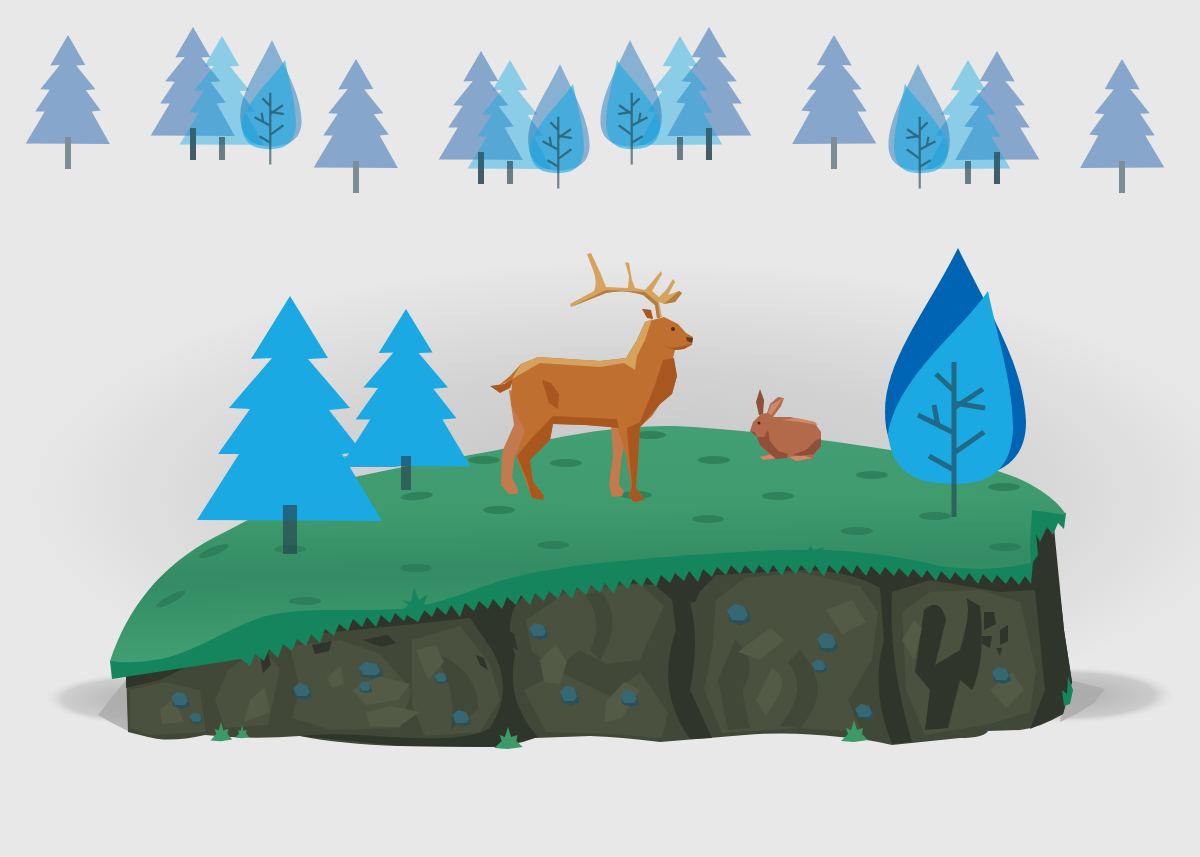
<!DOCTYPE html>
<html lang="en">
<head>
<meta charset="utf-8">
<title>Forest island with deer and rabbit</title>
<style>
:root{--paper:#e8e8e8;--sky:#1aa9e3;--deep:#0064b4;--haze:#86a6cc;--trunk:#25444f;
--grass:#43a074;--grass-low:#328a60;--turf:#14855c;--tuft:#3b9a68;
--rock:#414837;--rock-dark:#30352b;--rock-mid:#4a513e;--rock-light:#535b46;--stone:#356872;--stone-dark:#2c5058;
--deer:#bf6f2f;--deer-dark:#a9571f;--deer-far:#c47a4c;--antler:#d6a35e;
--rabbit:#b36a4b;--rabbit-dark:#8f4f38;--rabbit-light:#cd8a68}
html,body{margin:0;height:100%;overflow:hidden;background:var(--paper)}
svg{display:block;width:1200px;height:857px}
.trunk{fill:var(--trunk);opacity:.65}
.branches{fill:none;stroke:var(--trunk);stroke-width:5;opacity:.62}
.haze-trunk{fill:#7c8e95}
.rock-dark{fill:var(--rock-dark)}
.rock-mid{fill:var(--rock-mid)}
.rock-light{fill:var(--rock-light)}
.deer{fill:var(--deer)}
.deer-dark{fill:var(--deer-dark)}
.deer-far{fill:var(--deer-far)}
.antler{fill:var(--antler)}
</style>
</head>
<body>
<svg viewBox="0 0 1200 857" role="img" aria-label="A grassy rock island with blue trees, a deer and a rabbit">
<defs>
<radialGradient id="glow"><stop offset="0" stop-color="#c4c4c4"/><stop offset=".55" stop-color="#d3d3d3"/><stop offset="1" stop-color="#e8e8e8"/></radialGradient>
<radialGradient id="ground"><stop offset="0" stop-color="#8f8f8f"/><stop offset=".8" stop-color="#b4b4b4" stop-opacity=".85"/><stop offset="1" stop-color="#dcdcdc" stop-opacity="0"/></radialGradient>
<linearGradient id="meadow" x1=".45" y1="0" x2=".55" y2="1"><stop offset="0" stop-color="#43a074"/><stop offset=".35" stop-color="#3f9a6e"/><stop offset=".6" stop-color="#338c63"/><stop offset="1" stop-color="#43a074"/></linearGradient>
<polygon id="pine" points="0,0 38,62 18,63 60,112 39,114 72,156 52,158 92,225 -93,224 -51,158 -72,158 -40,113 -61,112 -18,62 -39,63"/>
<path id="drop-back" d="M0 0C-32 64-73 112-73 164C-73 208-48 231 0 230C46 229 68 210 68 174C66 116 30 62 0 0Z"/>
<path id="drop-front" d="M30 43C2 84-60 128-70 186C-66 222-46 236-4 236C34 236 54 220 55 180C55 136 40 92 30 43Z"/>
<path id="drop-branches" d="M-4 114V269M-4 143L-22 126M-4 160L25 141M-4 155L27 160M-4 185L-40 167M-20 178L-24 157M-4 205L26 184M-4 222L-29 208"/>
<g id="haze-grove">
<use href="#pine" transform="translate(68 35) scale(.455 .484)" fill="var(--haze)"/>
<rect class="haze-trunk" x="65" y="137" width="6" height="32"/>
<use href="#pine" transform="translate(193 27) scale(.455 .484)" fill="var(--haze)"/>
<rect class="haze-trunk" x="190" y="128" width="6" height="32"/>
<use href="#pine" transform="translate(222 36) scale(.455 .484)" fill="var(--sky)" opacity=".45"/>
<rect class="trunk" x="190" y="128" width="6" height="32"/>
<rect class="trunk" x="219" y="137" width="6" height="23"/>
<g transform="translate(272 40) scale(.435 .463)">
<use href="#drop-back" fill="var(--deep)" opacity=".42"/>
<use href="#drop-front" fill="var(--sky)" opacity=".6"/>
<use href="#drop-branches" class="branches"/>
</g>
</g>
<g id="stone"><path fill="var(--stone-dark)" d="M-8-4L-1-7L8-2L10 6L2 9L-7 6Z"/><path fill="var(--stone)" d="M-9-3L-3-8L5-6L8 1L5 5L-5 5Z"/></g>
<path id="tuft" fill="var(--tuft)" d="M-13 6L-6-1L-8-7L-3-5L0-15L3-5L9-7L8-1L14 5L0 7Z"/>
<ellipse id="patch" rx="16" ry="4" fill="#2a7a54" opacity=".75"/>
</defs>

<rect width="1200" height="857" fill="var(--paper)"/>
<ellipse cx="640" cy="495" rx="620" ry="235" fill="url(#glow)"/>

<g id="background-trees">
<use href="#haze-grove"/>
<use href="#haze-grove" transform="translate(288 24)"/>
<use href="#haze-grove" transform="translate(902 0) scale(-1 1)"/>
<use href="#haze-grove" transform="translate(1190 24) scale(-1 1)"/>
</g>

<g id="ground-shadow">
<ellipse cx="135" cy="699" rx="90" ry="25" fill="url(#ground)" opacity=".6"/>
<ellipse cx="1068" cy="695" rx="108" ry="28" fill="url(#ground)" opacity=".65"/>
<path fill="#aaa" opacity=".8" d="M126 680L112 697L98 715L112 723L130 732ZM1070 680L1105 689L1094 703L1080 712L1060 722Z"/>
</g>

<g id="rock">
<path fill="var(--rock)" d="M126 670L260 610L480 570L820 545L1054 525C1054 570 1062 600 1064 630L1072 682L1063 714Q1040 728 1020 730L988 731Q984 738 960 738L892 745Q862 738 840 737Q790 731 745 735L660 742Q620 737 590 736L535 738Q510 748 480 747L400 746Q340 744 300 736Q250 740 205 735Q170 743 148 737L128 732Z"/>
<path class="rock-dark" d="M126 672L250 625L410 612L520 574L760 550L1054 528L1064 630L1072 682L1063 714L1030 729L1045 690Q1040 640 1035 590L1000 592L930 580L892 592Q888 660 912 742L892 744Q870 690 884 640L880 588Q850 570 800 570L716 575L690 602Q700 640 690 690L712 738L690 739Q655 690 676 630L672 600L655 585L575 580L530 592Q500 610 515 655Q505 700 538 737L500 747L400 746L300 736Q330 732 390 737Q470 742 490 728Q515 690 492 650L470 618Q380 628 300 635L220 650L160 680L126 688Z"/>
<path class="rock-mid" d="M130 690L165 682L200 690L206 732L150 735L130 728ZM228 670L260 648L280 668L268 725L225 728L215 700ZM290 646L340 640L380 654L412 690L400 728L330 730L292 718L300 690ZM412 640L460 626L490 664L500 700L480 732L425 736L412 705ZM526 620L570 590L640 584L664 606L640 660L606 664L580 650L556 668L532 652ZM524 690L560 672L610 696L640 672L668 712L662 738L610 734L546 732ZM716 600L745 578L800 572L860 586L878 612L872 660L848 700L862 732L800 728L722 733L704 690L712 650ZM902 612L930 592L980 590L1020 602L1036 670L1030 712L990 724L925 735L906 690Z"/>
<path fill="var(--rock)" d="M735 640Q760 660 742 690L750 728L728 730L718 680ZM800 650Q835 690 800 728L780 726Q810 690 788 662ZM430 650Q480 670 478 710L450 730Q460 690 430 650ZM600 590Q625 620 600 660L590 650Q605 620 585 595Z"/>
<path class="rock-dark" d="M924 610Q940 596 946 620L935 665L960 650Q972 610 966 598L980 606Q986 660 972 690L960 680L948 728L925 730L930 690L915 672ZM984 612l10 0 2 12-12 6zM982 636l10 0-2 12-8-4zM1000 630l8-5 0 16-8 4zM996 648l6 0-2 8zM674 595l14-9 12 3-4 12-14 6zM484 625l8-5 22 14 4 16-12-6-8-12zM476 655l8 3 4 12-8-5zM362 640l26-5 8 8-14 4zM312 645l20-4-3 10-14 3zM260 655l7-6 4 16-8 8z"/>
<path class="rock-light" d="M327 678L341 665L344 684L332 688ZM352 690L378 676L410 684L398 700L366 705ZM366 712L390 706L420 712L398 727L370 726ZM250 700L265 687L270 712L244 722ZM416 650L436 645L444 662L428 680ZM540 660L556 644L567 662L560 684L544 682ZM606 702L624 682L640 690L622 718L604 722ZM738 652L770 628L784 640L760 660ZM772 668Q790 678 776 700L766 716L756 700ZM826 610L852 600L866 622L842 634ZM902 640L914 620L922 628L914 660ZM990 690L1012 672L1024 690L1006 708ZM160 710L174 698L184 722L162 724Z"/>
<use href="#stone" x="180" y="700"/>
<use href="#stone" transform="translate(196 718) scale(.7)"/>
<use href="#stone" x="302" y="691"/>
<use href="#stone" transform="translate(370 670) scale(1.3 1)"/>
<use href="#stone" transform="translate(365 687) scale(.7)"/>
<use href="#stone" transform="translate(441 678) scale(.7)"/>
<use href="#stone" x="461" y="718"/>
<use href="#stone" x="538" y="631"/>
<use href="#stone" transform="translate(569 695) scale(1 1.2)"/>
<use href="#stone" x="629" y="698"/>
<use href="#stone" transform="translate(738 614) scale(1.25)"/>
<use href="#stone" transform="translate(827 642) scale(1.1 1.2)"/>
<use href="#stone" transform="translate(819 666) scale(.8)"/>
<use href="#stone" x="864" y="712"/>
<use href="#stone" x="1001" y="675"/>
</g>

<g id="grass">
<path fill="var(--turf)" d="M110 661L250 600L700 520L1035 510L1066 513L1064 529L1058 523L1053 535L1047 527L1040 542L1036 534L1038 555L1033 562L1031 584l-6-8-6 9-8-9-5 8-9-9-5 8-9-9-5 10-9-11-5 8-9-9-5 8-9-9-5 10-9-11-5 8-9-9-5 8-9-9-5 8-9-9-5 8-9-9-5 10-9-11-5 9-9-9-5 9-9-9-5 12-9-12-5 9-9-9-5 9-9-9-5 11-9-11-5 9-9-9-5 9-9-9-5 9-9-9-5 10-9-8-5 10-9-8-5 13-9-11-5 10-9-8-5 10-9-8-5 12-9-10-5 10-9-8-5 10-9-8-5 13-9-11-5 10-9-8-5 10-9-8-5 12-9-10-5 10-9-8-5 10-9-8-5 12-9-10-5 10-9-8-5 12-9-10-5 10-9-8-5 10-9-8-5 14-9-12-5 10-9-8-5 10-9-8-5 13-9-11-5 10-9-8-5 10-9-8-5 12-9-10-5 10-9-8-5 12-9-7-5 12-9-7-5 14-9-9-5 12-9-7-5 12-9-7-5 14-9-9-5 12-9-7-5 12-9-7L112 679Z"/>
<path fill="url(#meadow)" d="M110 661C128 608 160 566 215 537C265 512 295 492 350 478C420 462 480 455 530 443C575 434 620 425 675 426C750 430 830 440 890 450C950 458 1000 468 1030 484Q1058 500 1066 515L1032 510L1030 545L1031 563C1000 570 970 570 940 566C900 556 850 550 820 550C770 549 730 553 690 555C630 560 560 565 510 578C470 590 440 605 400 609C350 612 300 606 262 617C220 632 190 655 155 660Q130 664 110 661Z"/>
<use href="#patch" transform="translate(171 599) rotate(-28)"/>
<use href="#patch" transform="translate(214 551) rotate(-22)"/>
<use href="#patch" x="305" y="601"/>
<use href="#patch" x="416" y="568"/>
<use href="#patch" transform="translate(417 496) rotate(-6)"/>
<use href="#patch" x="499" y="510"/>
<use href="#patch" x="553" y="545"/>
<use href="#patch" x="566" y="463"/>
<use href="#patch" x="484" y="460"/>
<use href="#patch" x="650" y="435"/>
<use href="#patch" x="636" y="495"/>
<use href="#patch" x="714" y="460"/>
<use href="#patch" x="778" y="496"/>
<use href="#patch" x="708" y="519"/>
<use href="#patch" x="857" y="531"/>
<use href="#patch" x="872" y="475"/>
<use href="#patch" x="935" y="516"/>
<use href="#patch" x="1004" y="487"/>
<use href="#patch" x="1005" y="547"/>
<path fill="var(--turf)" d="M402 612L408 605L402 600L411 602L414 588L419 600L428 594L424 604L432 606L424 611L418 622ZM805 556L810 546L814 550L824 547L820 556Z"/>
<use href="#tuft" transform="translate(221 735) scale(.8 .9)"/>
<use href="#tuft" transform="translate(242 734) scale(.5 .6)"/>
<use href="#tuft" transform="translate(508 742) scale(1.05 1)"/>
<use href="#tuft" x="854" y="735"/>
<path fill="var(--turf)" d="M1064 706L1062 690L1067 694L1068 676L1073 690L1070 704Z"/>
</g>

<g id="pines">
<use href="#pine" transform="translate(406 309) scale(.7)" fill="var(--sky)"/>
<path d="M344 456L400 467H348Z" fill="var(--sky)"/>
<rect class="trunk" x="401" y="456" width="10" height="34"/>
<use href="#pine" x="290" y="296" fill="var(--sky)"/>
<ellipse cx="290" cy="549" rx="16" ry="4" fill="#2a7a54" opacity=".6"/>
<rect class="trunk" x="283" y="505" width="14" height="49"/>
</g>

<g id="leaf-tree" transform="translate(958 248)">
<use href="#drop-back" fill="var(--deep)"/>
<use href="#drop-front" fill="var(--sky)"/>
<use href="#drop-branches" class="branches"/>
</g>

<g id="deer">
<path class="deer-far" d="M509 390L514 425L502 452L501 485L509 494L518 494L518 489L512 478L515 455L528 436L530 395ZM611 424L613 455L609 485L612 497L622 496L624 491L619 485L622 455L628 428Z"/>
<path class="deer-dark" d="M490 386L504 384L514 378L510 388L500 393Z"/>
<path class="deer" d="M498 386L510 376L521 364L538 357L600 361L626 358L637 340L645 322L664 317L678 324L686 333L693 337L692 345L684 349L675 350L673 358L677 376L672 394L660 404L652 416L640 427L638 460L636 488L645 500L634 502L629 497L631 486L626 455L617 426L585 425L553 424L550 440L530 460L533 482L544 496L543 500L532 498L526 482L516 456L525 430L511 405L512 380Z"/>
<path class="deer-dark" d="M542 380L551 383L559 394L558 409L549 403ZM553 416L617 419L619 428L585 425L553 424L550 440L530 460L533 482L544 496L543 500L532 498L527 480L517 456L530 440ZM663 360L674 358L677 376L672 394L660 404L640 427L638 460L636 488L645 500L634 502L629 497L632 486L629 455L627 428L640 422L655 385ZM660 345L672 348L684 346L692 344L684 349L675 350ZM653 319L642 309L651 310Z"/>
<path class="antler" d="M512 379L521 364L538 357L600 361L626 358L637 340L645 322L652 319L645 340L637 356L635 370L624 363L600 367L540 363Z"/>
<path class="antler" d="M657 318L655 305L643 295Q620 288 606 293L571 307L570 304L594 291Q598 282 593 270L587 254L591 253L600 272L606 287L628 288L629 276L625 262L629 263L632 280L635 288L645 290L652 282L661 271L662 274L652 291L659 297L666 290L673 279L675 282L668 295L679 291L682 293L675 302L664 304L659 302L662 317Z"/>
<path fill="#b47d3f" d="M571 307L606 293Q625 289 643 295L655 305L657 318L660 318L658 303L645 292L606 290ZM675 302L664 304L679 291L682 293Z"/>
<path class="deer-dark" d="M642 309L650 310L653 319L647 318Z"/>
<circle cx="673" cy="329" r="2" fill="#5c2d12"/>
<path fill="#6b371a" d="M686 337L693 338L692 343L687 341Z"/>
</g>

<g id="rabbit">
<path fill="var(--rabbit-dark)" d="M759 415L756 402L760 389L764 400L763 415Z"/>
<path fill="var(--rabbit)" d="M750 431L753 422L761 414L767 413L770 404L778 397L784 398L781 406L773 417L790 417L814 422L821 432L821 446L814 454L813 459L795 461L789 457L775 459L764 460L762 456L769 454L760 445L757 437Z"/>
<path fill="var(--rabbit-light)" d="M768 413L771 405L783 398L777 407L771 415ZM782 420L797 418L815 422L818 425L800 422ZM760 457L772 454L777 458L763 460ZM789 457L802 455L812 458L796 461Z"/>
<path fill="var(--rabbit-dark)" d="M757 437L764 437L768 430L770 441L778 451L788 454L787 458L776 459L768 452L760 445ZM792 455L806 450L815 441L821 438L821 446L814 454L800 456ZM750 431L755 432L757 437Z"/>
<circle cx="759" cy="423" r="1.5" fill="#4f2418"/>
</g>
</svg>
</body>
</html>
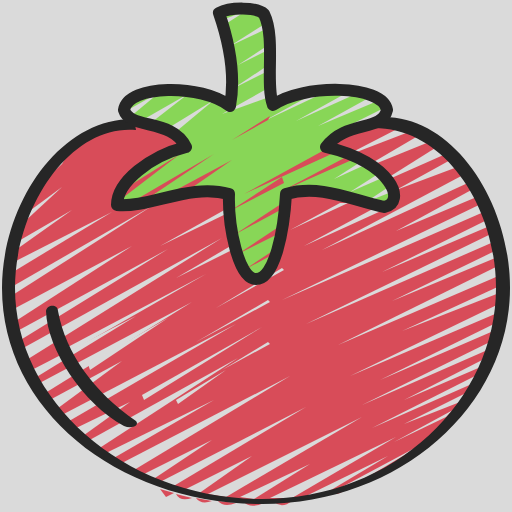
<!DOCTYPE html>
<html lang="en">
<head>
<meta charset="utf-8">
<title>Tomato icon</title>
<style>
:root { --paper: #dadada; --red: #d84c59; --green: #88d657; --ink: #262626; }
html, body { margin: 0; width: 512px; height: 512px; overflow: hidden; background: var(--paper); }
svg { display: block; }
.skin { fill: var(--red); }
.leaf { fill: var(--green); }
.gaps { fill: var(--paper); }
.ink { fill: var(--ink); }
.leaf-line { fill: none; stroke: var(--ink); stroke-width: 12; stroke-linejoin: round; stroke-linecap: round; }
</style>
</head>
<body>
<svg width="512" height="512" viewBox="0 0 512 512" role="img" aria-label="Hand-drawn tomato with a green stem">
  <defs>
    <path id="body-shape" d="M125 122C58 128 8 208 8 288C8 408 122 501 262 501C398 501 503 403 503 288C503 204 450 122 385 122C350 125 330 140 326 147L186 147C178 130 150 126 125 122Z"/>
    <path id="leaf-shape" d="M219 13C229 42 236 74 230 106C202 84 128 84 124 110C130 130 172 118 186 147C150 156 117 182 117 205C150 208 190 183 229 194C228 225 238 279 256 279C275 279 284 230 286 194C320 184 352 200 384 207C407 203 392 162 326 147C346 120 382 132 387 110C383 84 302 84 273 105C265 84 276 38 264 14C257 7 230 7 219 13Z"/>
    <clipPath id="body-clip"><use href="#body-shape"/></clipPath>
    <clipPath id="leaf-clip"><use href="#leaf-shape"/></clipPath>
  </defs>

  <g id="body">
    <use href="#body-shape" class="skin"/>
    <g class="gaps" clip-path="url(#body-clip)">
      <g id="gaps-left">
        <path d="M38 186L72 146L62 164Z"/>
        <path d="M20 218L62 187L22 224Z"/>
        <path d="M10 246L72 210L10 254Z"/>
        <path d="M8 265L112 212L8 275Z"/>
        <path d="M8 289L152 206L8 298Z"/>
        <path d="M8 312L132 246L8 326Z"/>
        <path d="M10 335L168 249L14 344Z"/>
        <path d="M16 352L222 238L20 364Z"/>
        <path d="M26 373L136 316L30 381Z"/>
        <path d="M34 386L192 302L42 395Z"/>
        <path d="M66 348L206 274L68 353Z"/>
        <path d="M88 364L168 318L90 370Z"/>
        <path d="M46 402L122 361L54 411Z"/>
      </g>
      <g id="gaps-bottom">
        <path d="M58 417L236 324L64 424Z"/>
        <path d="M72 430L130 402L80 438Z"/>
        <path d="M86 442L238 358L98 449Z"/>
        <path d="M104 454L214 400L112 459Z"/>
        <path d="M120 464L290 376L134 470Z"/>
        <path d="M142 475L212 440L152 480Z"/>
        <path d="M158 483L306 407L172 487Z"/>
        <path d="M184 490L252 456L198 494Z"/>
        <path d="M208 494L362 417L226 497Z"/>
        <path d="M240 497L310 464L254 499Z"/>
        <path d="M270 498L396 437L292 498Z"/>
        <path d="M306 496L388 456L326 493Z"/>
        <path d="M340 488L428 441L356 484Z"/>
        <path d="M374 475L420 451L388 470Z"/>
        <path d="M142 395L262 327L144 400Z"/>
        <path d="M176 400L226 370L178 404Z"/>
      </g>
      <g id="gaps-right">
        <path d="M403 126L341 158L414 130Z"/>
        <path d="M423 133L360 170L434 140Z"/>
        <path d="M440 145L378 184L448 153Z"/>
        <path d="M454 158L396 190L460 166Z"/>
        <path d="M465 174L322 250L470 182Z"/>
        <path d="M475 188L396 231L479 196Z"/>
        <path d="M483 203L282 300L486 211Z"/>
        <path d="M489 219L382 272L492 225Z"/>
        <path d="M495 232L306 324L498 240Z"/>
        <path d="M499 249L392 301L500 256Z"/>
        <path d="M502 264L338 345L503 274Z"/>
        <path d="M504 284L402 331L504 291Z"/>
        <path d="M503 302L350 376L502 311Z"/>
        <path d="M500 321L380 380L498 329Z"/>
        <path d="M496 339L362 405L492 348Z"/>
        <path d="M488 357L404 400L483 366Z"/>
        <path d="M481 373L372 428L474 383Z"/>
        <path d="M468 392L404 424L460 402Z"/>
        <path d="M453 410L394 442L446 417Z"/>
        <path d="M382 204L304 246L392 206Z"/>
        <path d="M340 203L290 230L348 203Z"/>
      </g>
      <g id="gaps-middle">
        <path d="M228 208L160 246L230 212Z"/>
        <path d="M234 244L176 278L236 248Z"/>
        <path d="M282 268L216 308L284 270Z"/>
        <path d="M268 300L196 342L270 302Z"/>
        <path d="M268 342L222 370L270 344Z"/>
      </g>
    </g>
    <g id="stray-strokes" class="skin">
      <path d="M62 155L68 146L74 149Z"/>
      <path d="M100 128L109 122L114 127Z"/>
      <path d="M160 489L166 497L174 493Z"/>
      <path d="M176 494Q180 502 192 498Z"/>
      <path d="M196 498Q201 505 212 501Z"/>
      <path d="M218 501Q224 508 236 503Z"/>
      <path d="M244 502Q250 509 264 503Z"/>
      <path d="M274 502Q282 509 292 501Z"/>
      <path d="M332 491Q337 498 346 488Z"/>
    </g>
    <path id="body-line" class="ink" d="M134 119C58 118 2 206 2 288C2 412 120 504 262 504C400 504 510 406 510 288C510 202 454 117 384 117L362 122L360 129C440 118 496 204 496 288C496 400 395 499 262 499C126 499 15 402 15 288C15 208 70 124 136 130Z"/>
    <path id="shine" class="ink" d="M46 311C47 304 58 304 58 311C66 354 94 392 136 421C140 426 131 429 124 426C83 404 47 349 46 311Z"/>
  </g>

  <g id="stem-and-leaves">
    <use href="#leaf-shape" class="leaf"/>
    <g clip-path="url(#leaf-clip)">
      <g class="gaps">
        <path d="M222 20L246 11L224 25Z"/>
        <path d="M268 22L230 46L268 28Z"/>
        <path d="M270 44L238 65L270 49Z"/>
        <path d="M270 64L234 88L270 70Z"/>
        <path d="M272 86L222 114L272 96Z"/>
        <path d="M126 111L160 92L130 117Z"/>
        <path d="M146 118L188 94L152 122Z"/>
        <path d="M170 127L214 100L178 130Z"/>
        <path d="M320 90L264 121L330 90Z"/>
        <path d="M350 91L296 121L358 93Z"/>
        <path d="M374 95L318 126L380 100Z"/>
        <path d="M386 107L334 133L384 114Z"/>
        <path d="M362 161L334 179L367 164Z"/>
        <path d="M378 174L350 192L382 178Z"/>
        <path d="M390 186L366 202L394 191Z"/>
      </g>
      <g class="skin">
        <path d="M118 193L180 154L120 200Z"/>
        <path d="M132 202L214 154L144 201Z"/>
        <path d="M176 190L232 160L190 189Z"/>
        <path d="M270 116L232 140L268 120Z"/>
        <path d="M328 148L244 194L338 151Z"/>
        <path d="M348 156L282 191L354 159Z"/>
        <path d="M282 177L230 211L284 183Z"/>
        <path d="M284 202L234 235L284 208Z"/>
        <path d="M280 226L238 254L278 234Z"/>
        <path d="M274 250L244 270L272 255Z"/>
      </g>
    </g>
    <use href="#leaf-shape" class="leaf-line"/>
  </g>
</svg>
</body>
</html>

* Try it *
Check each line of the records for the word "rect" and extract those that contain it.

* Response *
<rect class="haze-trunk" x="65" y="137" width="6" height="32"/>
<rect class="haze-trunk" x="190" y="128" width="6" height="32"/>
<rect class="trunk" x="190" y="128" width="6" height="32"/>
<rect class="trunk" x="219" y="137" width="6" height="23"/>
<rect width="1200" height="857" fill="var(--paper)"/>
<rect class="trunk" x="401" y="456" width="10" height="34"/>
<rect class="trunk" x="283" y="505" width="14" height="49"/>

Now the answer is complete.